A sometimes charming but more often inefficient debut about “a fifty-nine-year-old woman, happily married, infatuated with a young woman half her age.”
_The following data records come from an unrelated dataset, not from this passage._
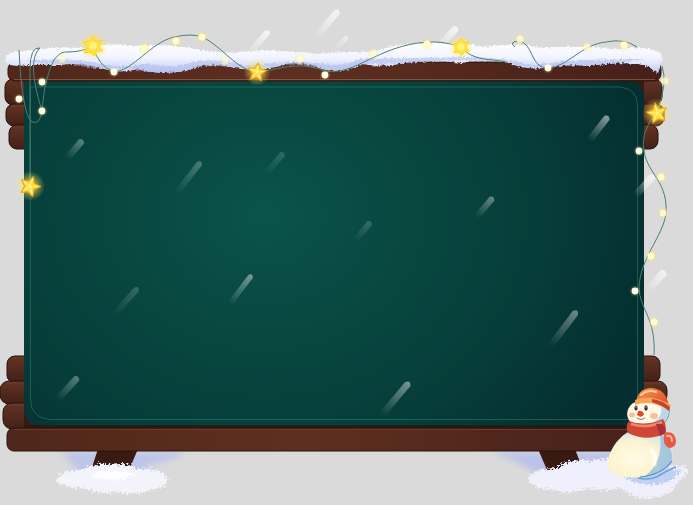
<!DOCTYPE html>
<html lang="en">
<head>
<meta charset="utf-8">
<title>Winter chalkboard</title>
<style>
:root{--backdrop:#dadada;--wood:#562b1e;--wood-dark:#391a13;--wood-line:#2b120d;--wood-light:#75402c;--wire:#4d7f74;--bulb:#fffbd0;--glow:#ffe95c;--star:#ffdc3c;--star-edge:#e9a51c;--snow:#f8f9ff;--snow-shade:#c3cdf3}
html,body{margin:0;width:693px;height:505px;overflow:hidden;background:var(--backdrop)}
.scene{display:block;width:693px;height:505px}
.plank{fill:url(#plankFill);stroke:var(--wood-line);stroke-width:1}
.grain{fill:none;stroke:var(--wood-light);stroke-width:1;opacity:.7}
.wire{fill:none;stroke:var(--wire);stroke-width:1}
.ink{fill:none;stroke:#5b3a4a;stroke-width:.7;stroke-linecap:round}
</style>
</head>
<body>
<svg class="scene" viewBox="0 0 693 505" role="img" aria-label="Snowy wooden chalkboard with fairy lights and a snowman">
<defs>
<linearGradient id="plankFill" x1="0" y1="0" x2="0" y2="1">
<stop offset="0" stop-color="#623324"/><stop offset=".5" stop-color="#532a1d"/><stop offset="1" stop-color="#40201a"/>
</linearGradient>
<linearGradient id="railFill" x1="0" y1="0" x2="1" y2="0">
<stop offset="0" stop-color="#4f271b"/><stop offset=".45" stop-color="#5e2f20"/><stop offset="1" stop-color="#45201a"/>
</linearGradient>
<radialGradient id="boardFill" gradientUnits="userSpaceOnUse" cx="265" cy="215" r="400" gradientTransform="translate(0 32) scale(1 .85)">
<stop offset="0" stop-color="#0a534b"/><stop offset=".35" stop-color="#084841"/><stop offset=".7" stop-color="#063c39"/><stop offset="1" stop-color="#042e2f"/>
</radialGradient>
<linearGradient id="streakFill" x1="0" y1="1" x2="0" y2="0">
<stop offset="0" stop-color="#fff" stop-opacity="0"/><stop offset="1" stop-color="#fff" stop-opacity=".75"/>
</linearGradient>
<linearGradient id="snowFill" x1="0" y1="0" x2="0" y2="1">
<stop offset="0" stop-color="#fff"/><stop offset=".5" stop-color="#f1f3ff"/><stop offset="1" stop-color="#c0cbf3"/>
</linearGradient>
<radialGradient id="glowFill">
<stop offset="0" stop-color="#fff27a" stop-opacity=".95"/><stop offset=".45" stop-color="#ffe95c" stop-opacity=".5"/><stop offset="1" stop-color="#ffe95c" stop-opacity="0"/>
</radialGradient>
<radialGradient id="bodyFill" cx=".4" cy=".6" r=".65">
<stop offset="0" stop-color="#fffbe6"/><stop offset=".6" stop-color="#fdf3cf"/><stop offset="1" stop-color="#d3e2ee"/>
</radialGradient>
<linearGradient id="hatFill" x1="0" y1="0" x2="1" y2="1">
<stop offset="0" stop-color="#f79a4e"/><stop offset="1" stop-color="#d9472a"/>
</linearGradient>
<filter id="soft" x="-30%" y="-50%" width="160%" height="200%"><feGaussianBlur stdDeviation="3"/></filter>
<filter id="faint" x="-20%" y="-20%" width="140%" height="140%"><feGaussianBlur stdDeviation=".8"/></filter>
<filter id="powder" x="-20%" y="-30%" width="140%" height="160%">
<feTurbulence type="fractalNoise" baseFrequency=".45" numOctaves="2" seed="4" result="noise"/>
<feDisplacementMap in="SourceGraphic" in2="noise" scale="9" xChannelSelector="R" yChannelSelector="G"/>
<feGaussianBlur stdDeviation=".6"/>
</filter>
<filter id="crust" x="-5%" y="-30%" width="110%" height="160%">
<feTurbulence type="fractalNoise" baseFrequency=".4" numOctaves="2" seed="9" result="noise"/>
<feDisplacementMap in="SourceGraphic" in2="noise" scale="4" xChannelSelector="R" yChannelSelector="G"/>
<feGaussianBlur stdDeviation=".3"/>
</filter>
<path id="streak" d="M-3 16 L-3 -13 Q0 -17 3 -13 L3 16 Z" fill="url(#streakFill)"/>
<g id="bulb"><circle r="7" fill="url(#glowFill)" opacity=".75"/><circle r="3.5" fill="var(--bulb)"/></g>
<g id="whiteBulb"><circle r="6" fill="url(#glowFill)" opacity=".6"/><circle r="3.4" fill="#fffdee"/></g>
<g id="star">
<circle r="15" fill="url(#glowFill)"/>
<path d="M0 -10 L3 -4 L10 -3 L5 2 L6 9 L0 6 L-6 9 L-5 2 L-10 -3 L-3 -4 Z" fill="var(--star)" stroke="var(--star-edge)" stroke-width="1.2" stroke-linejoin="round"/>
<path d="M0 -8 V0 L8 -2 M0 0 L5 7 M0 0 L-5 7 M0 0 L-8 -2" fill="none" stroke="#fff6a0" stroke-width="1"/>
</g>
<g id="glowStar">
<circle r="15" fill="url(#glowFill)"/>
<path d="M0 -10 L3 -5 L9 -6 L6 0 L10 5 L4 5 L1 10 L-3 6 L-9 7 L-6 1 L-10 -4 L-4 -5 Z" fill="#ffe23f" stroke="#ffd52f" stroke-linejoin="round"/>
<circle r="4" fill="#fff27c"/>
</g>
</defs>

<rect width="693" height="505" fill="var(--backdrop)"/>

<g id="ground-shade" filter="url(#soft)" fill="#aebaf0">
<path d="M62 452 H186 Q172 462 148 465 L138 478 H84 Z" opacity=".65"/>
<path d="M492 452 H620 L610 476 H540 Q520 462 492 452 Z" opacity=".7"/>
</g>

<g id="legs" fill="var(--wood-dark)">
<path d="M98 449 H138 L129 470 H91 Z"/>
<path d="M538 449 H575 L583 470 H547 Z"/>
</g>

<g id="snow-drifts" filter="url(#powder)">
<path d="M56 480 Q64 469 82 470 Q94 461 112 465 Q128 462 138 469 Q160 468 168 478 Q168 488 150 490 Q134 496 116 492 Q98 495 84 488 Q62 489 56 480 Z" fill="#f3f3fb"/>
<path d="M88 476 Q110 466 136 474 Q116 484 88 476 Z" fill="#fff"/>
<path d="M528 478 Q536 468 556 468 Q572 457 592 461 Q612 455 632 466 H678 Q690 466 688 472 Q680 480 676 486 Q664 500 646 498 Q630 498 622 488 Q604 492 588 488 Q570 496 552 490 Q530 488 528 478 Z" fill="#eff0fb"/>
<path d="M622 474 Q650 464 680 470 Q676 482 654 485 Q634 486 622 474 Z" fill="#c2cff5"/>
</g>

<g id="side-planks">
<rect class="plank" x="5" y="79" width="40" height="26" rx="8"/>
<rect class="plank" x="6" y="104" width="40" height="22" rx="8"/>
<rect class="plank" x="9" y="125" width="40" height="24" rx="8"/>
<rect class="plank" x="622" y="79" width="40" height="26" rx="8"/>
<rect class="plank" x="622" y="104" width="42" height="22" rx="8"/>
<rect class="plank" x="622" y="125" width="36" height="24" rx="8"/>
<rect class="plank" x="7" y="356" width="40" height="27" rx="8"/>
<rect class="plank" x="0" y="381" width="40" height="23" rx="9"/>
<rect class="plank" x="3" y="403" width="50" height="26" rx="9"/>
<rect class="plank" x="622" y="356" width="38" height="27" rx="8"/>
<rect class="plank" x="622" y="381" width="45" height="23" rx="9"/>
<rect class="plank" x="612" y="403" width="50" height="26" rx="9"/>
<path class="grain" d="M10 81 H23 M11 106 H23 M13 127 H23 M12 358 H23 M6 383 H23 M9 405 H24 M645 81 H656 M645 106 H658 M645 127 H653 M645 358 H655 M645 383 H662"/>
</g>

<g id="board">
<path d="M24 80 H630 Q644 82 644 98 V428 H40 Q24 425 24 408 Z" fill="url(#boardFill)"/>
<path d="M30.500 87 H619 Q637.500 88 637.500 106 V419.500 H50 Q30.500 418 30.500 399 Z" fill="none" stroke="#2c7a69" stroke-width="1" opacity=".6"/>
<path d="M24 408 Q25 425 42 427 H24 Z" fill="var(--wood-dark)"/>
<path d="M628 80 Q643 82 644 97 V80 Z" fill="var(--wood-dark)"/>
</g>

<g id="rails">
<rect x="8" y="62" width="653" height="19" rx="7" fill="url(#railFill)" stroke="var(--wood-line)"/>
<path d="M14 79.500 H655" stroke="#a2644a" stroke-width="1" opacity=".65"/>
<rect x="7" y="428" width="655" height="23" rx="7" fill="url(#railFill)" stroke="var(--wood-line)"/>
<path class="grain" d="M14 429.500 H655"/>
<path d="M24 426.500 H644" stroke="var(--wood-line)" stroke-width="2"/>
</g>

<g id="snow-streaks">
<use href="#streak" transform="translate(75 149) rotate(40) scale(1.100 .8)" opacity=".45"/>
<use href="#streak" transform="translate(189 177) rotate(38) scale(1 1.300)" opacity=".35"/>
<use href="#streak" transform="translate(275 163) rotate(40) scale(1 .9)" opacity=".22"/>
<use href="#streak" transform="translate(363 231) rotate(40) scale(1 .8)" opacity=".25"/>
<use href="#streak" transform="translate(485 207) rotate(40) scale(1 .85)" opacity=".5"/>
<use href="#streak" transform="translate(599 128) rotate(38) scale(1.100 1)" opacity=".7"/>
<use href="#streak" transform="translate(126 301) rotate(42) scale(1 1.200)" opacity=".25"/>
<use href="#streak" transform="translate(241 289) rotate(37) scale(.9 1.200)" opacity=".6"/>
<use href="#streak" transform="translate(564 328) rotate(37) scale(1.100 1.450)" opacity=".55"/>
<use href="#streak" transform="translate(68 388) rotate(42) scale(1.100 1)" opacity=".45"/>
<use href="#streak" transform="translate(396 398) rotate(40) scale(1.100 1.400)" opacity=".6"/>
<use href="#streak" transform="translate(327 24) rotate(40) scale(1.100 1.200)"/>
<use href="#streak" transform="translate(259 42) rotate(42) scale(1 1)"/>
<use href="#streak" transform="translate(341 43) rotate(45) scale(.9 .6)" opacity=".6"/>
<use href="#streak" transform="translate(447 38) rotate(42) scale(1.200 1)"/>
<use href="#streak" transform="translate(645 185) rotate(42) scale(1.200 .9)" opacity=".9"/>
<use href="#streak" transform="translate(656 281) rotate(42) scale(1.300 .9)" opacity=".9"/>
</g>

<g id="snow-cap" filter="url(#crust)">
<path d="M5 59 Q8 51 24 51 Q56 46 84 48 Q108 42 136 46 Q164 43 190 48 Q222 55 250 51 Q286 50 318 54 Q346 51 372 52 Q402 42 426 43 Q458 42 486 47 Q516 42 544 48 Q582 45 612 49 Q650 46 661 53 Q664 64 657 73 Q650 66 638 64 Q612 62 590 66 Q566 63 544 68 Q522 70 506 62 Q482 58 462 63 Q424 58 394 65 Q376 67 362 64 Q342 75 322 69 Q300 58 280 66 Q252 73 226 66 Q204 62 186 71 Q160 76 138 69 Q120 74 104 69 Q82 62 60 65 Q34 64 18 66 Q6 66 5 59 Z" fill="url(#snowFill)"/>
<path d="M26 61 Q70 56 106 65 Q130 68 146 63 Q170 70 196 61 Q226 58 246 66 Q282 60 318 63 Q342 68 360 59 Q410 58 466 57 Q512 58 532 65 Q580 58 644 59 Q602 67 554 66 Q526 70 506 62 Q470 59 440 61 Q394 64 364 64 Q340 74 318 68 Q290 60 256 70 Q208 62 186 70 Q152 76 132 68 Q102 71 70 64 Q40 64 26 61 Z" fill="#aebdef" opacity=".6"/>
</g>

<g id="fairy-lights">
<path class="wire" d="M19 50 Q22 114 32 122 Q40 125 42 111 Q26 60 40 48 Q30 46 30 70 V186"/>
<path class="wire" d="M42 111 Q44 88 47 79 Q54 50 68 52 Q82 52 93 46 Q98 66 114 72 C134 70 150 43 174 37 Q192 33 202 37 C222 46 236 70 257 72 C280 70 296 60 325 71 C356 76 376 46 427 42 Q444 41 461 47"/>
<path class="wire" d="M461 47 C474 62 490 58 506 62 M515 47 Q508 42 519 41 C534 44 530 68 548 68 C566 68 582 44 606 42 Q624 38 637 47"/>
<path class="wire" d="M662 66 Q668 82 657 113 Q638 132 645 156 C651 176 668 184 666 214 C662 238 640 258 639 288 C640 310 656 318 654 355"/>
<use href="#whiteBulb" x="19" y="99"/><use href="#whiteBulb" x="42" y="82"/><use href="#whiteBulb" x="42" y="111"/>
<use href="#bulb" x="62" y="59" opacity=".6"/><use href="#whiteBulb" x="114" y="72"/><use href="#bulb" x="144" y="48"/>
<use href="#bulb" x="176" y="41"/><use href="#bulb" x="202" y="37"/><use href="#bulb" x="225" y="61" opacity=".6"/>
<use href="#bulb" x="300" y="59" opacity=".8"/><use href="#whiteBulb" x="325" y="75"/><use href="#bulb" x="373" y="53" opacity=".7"/>
<use href="#bulb" x="427" y="44"/><use href="#bulb" x="520" y="39" opacity=".9"/><use href="#whiteBulb" x="548" y="68"/>
<use href="#bulb" x="587" y="47" opacity=".8"/><use href="#bulb" x="624" y="45"/><use href="#bulb" x="665" y="81" opacity=".8"/>
<use href="#whiteBulb" x="639" y="151"/><use href="#bulb" x="661" y="177"/><use href="#bulb" x="663" y="213" opacity=".9"/>
<use href="#bulb" x="651" y="256"/><use href="#whiteBulb" x="635" y="291"/><use href="#bulb" x="654" y="322"/>
<use href="#glowStar" x="93" y="46"/>
<use href="#glowStar" transform="translate(461 47) scale(.85)"/>
<use href="#star" transform="translate(257 72) rotate(8) scale(.9)"/>
<use href="#star" transform="translate(30 186) rotate(20)"/>
<use href="#star" transform="translate(657 113) rotate(-12)"/>
</g>

<g id="snowman">
<path d="M628 432 C614 440 604 460 609 471 Q618 479 640 477 Q664 475 672 461 Q676 446 664 434 Z" fill="url(#bodyFill)"/>
<path d="M660 434 Q673 445 672 460 Q664 474 644 477 Q664 462 660 434 Z" fill="#8fbbdc" opacity=".75"/>
<path d="M640 477 Q662 475 672 461" fill="none" stroke="#4a93c6" stroke-width="1.200"/>
<path d="M650 449 Q658 455 654 466" fill="none" stroke="#fff" stroke-width="3" filter="url(#faint)"/>
<path d="M633 403 C625 409 625 420 634 424 Q650 430 664 423 Q674 414 668 403 Q650 396 633 403 Z" fill="#fff9e6"/>
<path d="M666 404 Q672 416 662 424 Q654 428 648 426 Q664 418 661 405 Z" fill="#b9d8ea"/>
<path d="M669 406 Q671 416 664 423" fill="none" stroke="#4a93c6" stroke-width="1"/>
<ellipse cx="632" cy="415" rx="3" ry="2.500" fill="#f6a67e" opacity=".7"/>
<ellipse cx="654" cy="416" rx="4" ry="3" fill="#f6a67e" opacity=".7"/>
<ellipse cx="636" cy="408" rx="1.600" ry="2.600" fill="#3b2a33"/>
<ellipse cx="646" cy="408" rx="1.700" ry="2.800" fill="#3b2a33"/>
<circle cx="636" cy="407" r=".6" fill="#fff"/><circle cx="646" cy="407" r=".6" fill="#fff"/>
<path d="M638 411 Q642 410 644 414 Q642 419 637 415 Z" fill="#e0492b"/>
<path class="ink" d="M637 418 Q641 421 645 418"/>
<path d="M636 402 Q638 389 650 388 Q666 388 669 406 Q654 398 636 402 Z" fill="url(#hatFill)"/>
<path d="M641 395 Q648 389 656 392" fill="none" stroke="#ffd09b" stroke-width="2" stroke-linecap="round"/>
<path d="M635 400 Q651 393 671 405 L669 411 Q652 399 635 405 Z" fill="#f8a45b"/>
<path d="M652 399 Q662 400 670 407 L669 411 Q662 405 652 402 Z" fill="#c9412b"/>
<path d="M629 421 Q645 427 663 419 Q668 427 664 434 Q646 442 628 433 Q625 426 629 421 Z" fill="#cf4638"/>
<path d="M631 424 Q646 429 662 422" fill="none" stroke="#f0876b" stroke-width="2.500"/>
<path d="M656 424 Q666 422 666 433 L660 436 Z" fill="#a93038"/>
<path d="M664 433 Q675 430 676 441 Q676 448 669 448 Q662 445 664 433 Z" fill="#e45a44"/>
<path d="M667 436 Q672 435 672 441" fill="none" stroke="#f9b08c" stroke-width="2" stroke-linecap="round"/>
<path d="M638 478 Q650 481 660 475 T676 467" fill="none" stroke="#6da3d3" stroke-width="1.500"/>
</g>
</svg>
</body>
</html>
Mrs. Medina married Mr. Medina, a famous cellist, when she was 36 and he almost 60. It’s now two-and-a-half decades later, and while Patrick is on his way out, Mercedes is just hitting cruising speed. The two have had enough of a wonderful life that Mrs. Medina worries over the size of the chunks of meat that she cuts for her husband and closely monitors the one cigar he’s allowed each month. Still, when Mercedes’ latent instincts awaken with the arrival of Lennie, a young beautiful woman who works in a local flower store and who may have some dirty dealings, the impulse cannot be ignored. Mercedes confides in a university colleague, and it’s nice to know that even at the highest reaches of academia the simple phrase “I think I’m in love” can cause the stuffiest of intellectuals to abandon their scholarship and titter like teenagers. Mrs. Medina even tells Patrick about the affair—but not to worry: Patrick has an eye for the young “stacked” ones, too, and he’s a good sport about it. Patrick becomes a consistent source of humor and poignancy, and his portrait as a lesson on aging is worth the price of admission—but he’s not the main character. Mercedes’ affair comes and goes, and Patrick dies, and it’s a good thing that only the rich become lovelorn because in this world a broken heart is a serious condition requiring expensive therapy and a live-in cook. Mercedes in truth seems a little light. When she is slow to catch on to Lennie’s shenanigans, it undermines her weight as a serious intellect. Final message? Everyone loves beautiful young women—good thing there are enough to go around.
Wadsworth seems afraid to venture outside straightforward narrative realism—the characters we care about disappear well before the end.